** TASK INPUTS follows **
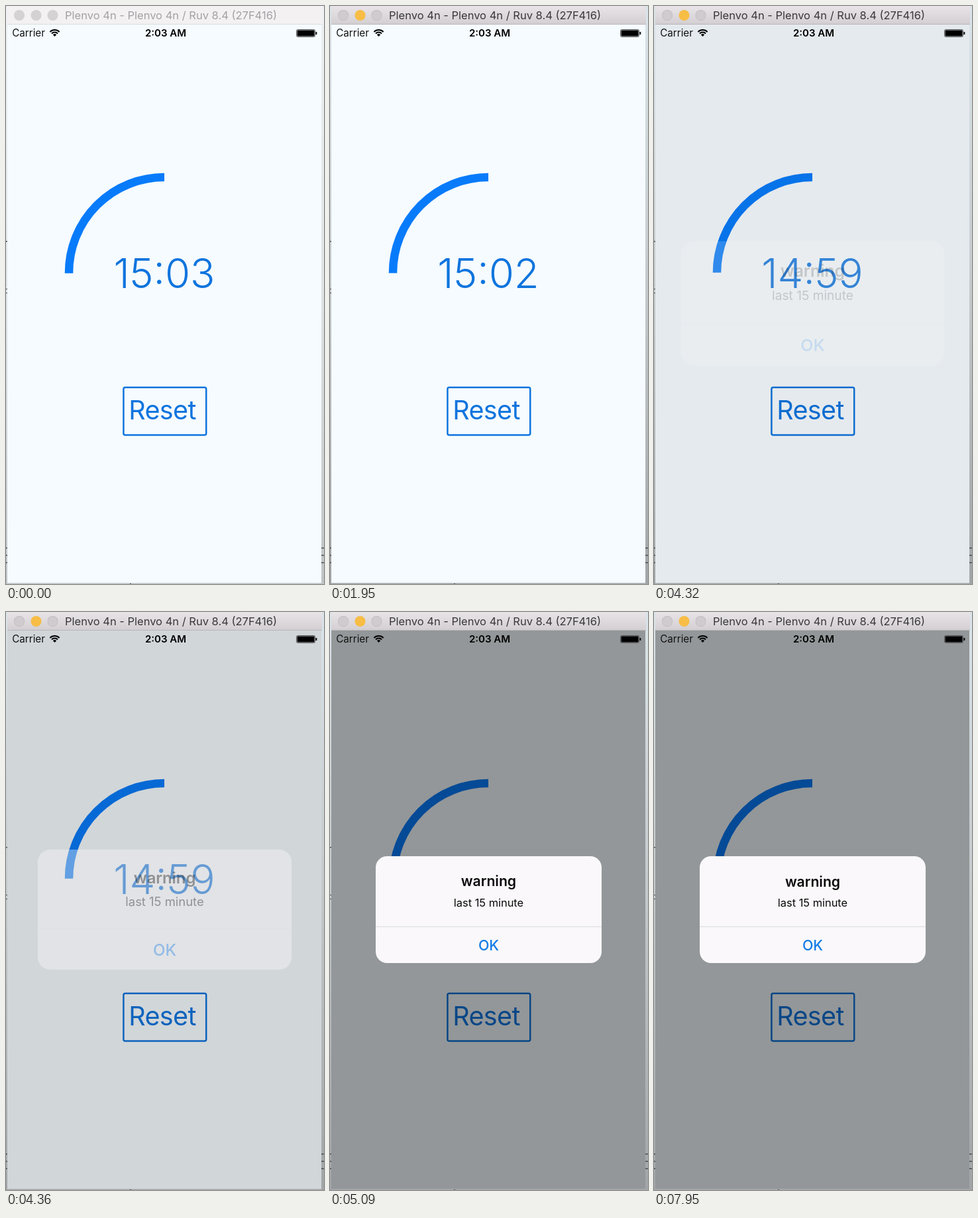
An HTML page with a canvas for the animation above (8000 ms loop, 480x871 px).

```html
<!DOCTYPE html>
<html lang="en">
<head>
<meta charset="utf-8">
<title>Countdown</title>
<style>
  html, body { margin: 0; width: 100%; height: 100%; overflow: hidden; background: #f5fbff; }
  canvas { display: block; width: 100vw; height: 100vh; }
</style>
</head>
<body>
<canvas id="stage"></canvas>
<script>
const W = 480, H = 871, LOOP = 8000;
const ACTIVATE = 400;      // window gains focus
const FIRST_TICK = 1240;   // 15:03 becomes 15:02, then one tick per second
const ALERT = 4270;
const BLUE = '#0e74de';
const FONT = 'Inter, Roboto, sans-serif';

const canvas = document.getElementById('stage');
const ctx = canvas.getContext('2d');
const dpr = window.devicePixelRatio || 1;
canvas.width = W * dpr;
canvas.height = H * dpr;

function rect(x, y, w, h, fill) {
  ctx.fillStyle = fill;
  ctx.fillRect(x, y, w, h);
}

function roundRect(x, y, w, h, r) {
  ctx.beginPath();
  ctx.roundRect(x, y, w, h, r);
}

function disc(x, y, r, fill) {
  ctx.beginPath();
  ctx.arc(x, y, r, 0, Math.PI * 2);
  ctx.fillStyle = fill;
  ctx.fill();
}

function text(str, x, y, size, color, { weight = 400, align = 'center', spacing = 0 } = {}) {
  ctx.font = `${weight} ${size}px ${FONT}`;
  ctx.letterSpacing = spacing + 'px';
  ctx.textAlign = align;
  ctx.fillStyle = color;
  ctx.fillText(str, x, y);
}

function vertical(y0, y1, ...colors) {
  const g = ctx.createLinearGradient(0, y0, 0, y1);
  colors.forEach((c, i) => g.addColorStop(i / (colors.length - 1), c));
  return g;
}

// Critically damped spring from 0 to 1.
function spring(ms) {
  if (ms <= 0) return 0;
  const k = ms * 0.0144;
  return 1 - (1 + k) * Math.exp(-k);
}

function drawDesktop(active) {
  rect(0, 0, W, H, active
    ? vertical(0, H, '#dae4e9', '#c3c8cb', '#a2a5a8')
    : vertical(0, H, '#eef1f3', '#dfe3e6', '#c0c4c7'));
  const ink = '#4c5056';
  rect(0, 354, 3, 1.5, ink);
  rect(0, 426, 2, 1, ink);
  rect(0, 432, 2, 1, ink);
  for (const y of [816, 827, 838]) {
    rect(0, y, 2.5, 1.5, ink);
    rect(476, y, 4, 1.5, ink);
  }
}

function drawTitleBar(active) {
  rect(2, 0, 475, 28, active ? vertical(0, 28, '#e8e4e8', '#d2ced1') : '#f4f1f3');
  rect(2, 27, 475, 1, active ? '#b9b6b9' : '#dcdadc');
  for (const x of [20, 45.5, 70.5]) {
    if (active && x === 45.5) {
      disc(x, 14, 8, '#f7bd45');
    } else {
      disc(x, 14, 8, active ? '#bdb9bc' : '#d3d0d2');
      disc(x, 14, 7.3, active ? '#cfcbce' : '#d5d2d4');
    }
  }
  text('Plenvo 4n - Plenvo 4n / Ruv 8.4 (27F416)', 249, 20, 16.5, active ? '#3a383a' : '#a3a1a3');
}

function drawWifi() {
  const x = 73.5, y = 46, a = Math.PI / 4;
  ctx.strokeStyle = '#000';
  ctx.lineWidth = 2;
  for (const r of [10, 6.4]) {
    ctx.beginPath();
    ctx.arc(x, y, r, -Math.PI / 2 - a, -Math.PI / 2 + a);
    ctx.stroke();
  }
  ctx.beginPath();
  ctx.moveTo(x, y);
  ctx.arc(x, y, 3.8, -Math.PI / 2 - a, -Math.PI / 2 + a);
  ctx.fillStyle = '#000';
  ctx.fill();
}

function drawBattery() {
  roundRect(438.5, 35.5, 28, 11, 2);
  ctx.strokeStyle = '#55585a';
  ctx.lineWidth = 1;
  ctx.stroke();
  rect(439.5, 36.5, 26, 9, '#000');
  rect(467.5, 39, 1.8, 4, '#000');
}

function drawStatusBar() {
  text('Carrier', 9.2, 46, 15.2, '#111', { align: 'left' });
  text('2:03 AM', 241, 46, 15, '#000', { weight: 600 });
  drawWifi();
  drawBattery();
}

function drawTimer(left) {
  const top = -Math.PI / 2;
  ctx.beginPath();
  ctx.arc(239, 402, 144, top, top - left / 3600 * Math.PI * 2, true);
  ctx.strokeStyle = '#087bfa';
  ctx.lineWidth = 12.5;
  ctx.stroke();

  const pad = n => String(n).padStart(2, '0');
  const label = pad(Math.floor(left / 60)) + ':' + pad(left % 60);
  text(label, 239, 424.5, 61.7, BLUE, { weight: 300 });
}

function drawReset() {
  roundRect(177.4, 574.7, 124.8, 71.8, 2.5);
  ctx.strokeStyle = BLUE;
  ctx.lineWidth = 2.5;
  ctx.stroke();
  text('Reset', 236, 622.5, 39.5, BLUE, { spacing: -0.6 });
}

function drawAlert(p) {
  const cx = 239.5, cy = 448.5, scale = 1.2 - 0.2 * p;
  ctx.save();
  ctx.globalAlpha = p;
  ctx.translate(cx, cy);
  ctx.scale(scale, scale);
  ctx.translate(-cx, -cy);
  roundRect(69, 368, 341, 161, 17);
  ctx.fillStyle = '#faf8fa';
  ctx.fill();
  rect(69, 473.7, 341, 1, '#d6d7da');
  text('warning', cx, 413.5, 21.2, '#0a0a0a', { weight: 600 });
  text('last 15 minute', cx, 444, 16.4, '#0a0a0a');
  text('OK', cx, 510, 21.4, '#127be6', { weight: 500 });
  ctx.restore();
}

function draw(t) {
  const active = t >= ACTIVATE;
  const ticks = Math.max(0, Math.floor((t - FIRST_TICK) / 1000) + 1);
  const shown = spring(t - ALERT);

  ctx.setTransform(canvas.width / W, 0, 0, canvas.height / H, 0, 0);
  drawDesktop(active);
  rect(2, 28, 474, 841.5, '#f5fbff');
  drawTimer(903 - ticks);
  drawReset();
  rect(2, 28, 474, 841.5, `rgba(0, 0, 0, ${0.4 * shown})`);
  drawStatusBar();
  drawTitleBar(active);
  rect(187, 870, 2, 1, '#555');
  if (shown > 0) drawAlert(shown);
}

const start = performance.now();
function frame() {
  draw((performance.now() - start) % LOOP);
  requestAnimationFrame(frame);
}
frame();
</script>
</body>
</html>
```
** End of TASK INPUTS **
_EXERCISE REQUIREMENTS_. Return each line from the entries above that includes "floor".

_WRITTEN RESPONSE_.
  const label = pad(Math.floor(left / 60)) + ':' + pad(left % 60);
  const ticks = Math.max(0, Math.floor((t - FIRST_TICK) / 1000) + 1);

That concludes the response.